« Reply #44 on: August 20, 2009, 12:50:14 PM »


does Gabriel's wife have her own memoirs?

As I know her only memoirs are in the text of the Gaviil's memoirs when he cites her struggle with the new Soviet powers.

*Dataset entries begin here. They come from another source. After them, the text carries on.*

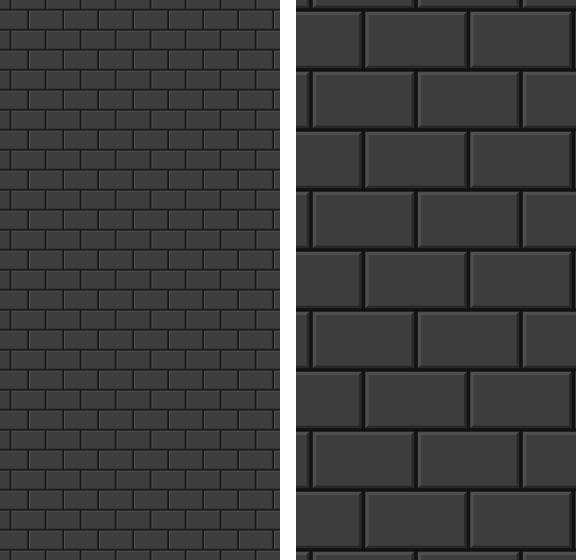
Left, the full canvas; right, a detail of the centre.
Give the GLSL for this texture, as a WebGL 1 fragment shader.

```glsl
precision mediump float;
// Dark grey bevelled tiles in running bond, 8 across and 28 down, with thin black joints.
uniform vec2 u_resolution;

// Antialiased coverage of the band lying below a distance limit.
float below(float dist, float limit, float pixel) {
    return clamp((limit - dist) / pixel + 0.5, 0.0, 1.0);
}

void main() {
    vec2 uv = gl_FragCoord.xy / u_resolution;
    float pixel = 1.0 / u_resolution.x;

    // Tile grid counted from the top, every other row shifted by half a tile
    vec2 grid = vec2(uv.x * 8.0, (1.0 - uv.y) * 28.0 + 0.5);
    grid.x -= 0.31 + 0.5 * mod(floor(grid.y), 2.0);
    vec2 cell = fract(grid);

    // Distances to the lit (left, top) and shaded (right, bottom) edges, in canvas widths
    vec2 tileSize = vec2(1.0 / 8.0, 1.0 / 14.0);
    vec2 fromLit = cell * tileSize;
    vec2 fromShade = (1.0 - cell) * tileSize;
    float lit = min(fromLit.x, fromLit.y);
    float shade = min(fromShade.x, fromShade.y);

    // Flat face, then bevels mitred where the lit and shaded sides meet
    vec3 color = vec3(0.238, 0.238, 0.243);
    float litSide = below(lit - shade, 0.0, pixel);
    color = mix(color, vec3(0.305, 0.305, 0.312), below(lit, 0.0061, pixel) * litSide);
    color = mix(color, vec3(0.155), below(shade, 0.0052, pixel) * (1.0 - litSide));

    // Joint
    color = mix(color, vec3(0.07), below(min(lit, shade), 0.0021, pixel));

    gl_FragColor = vec4(color, 1.0);
}
```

The info on her can be found in various memoirs of some bohemian society people - ballet-dancers, actors and so on. Ballerina Lydia Kyasht wrote a lot about Antonina and their early life in Russian Balet.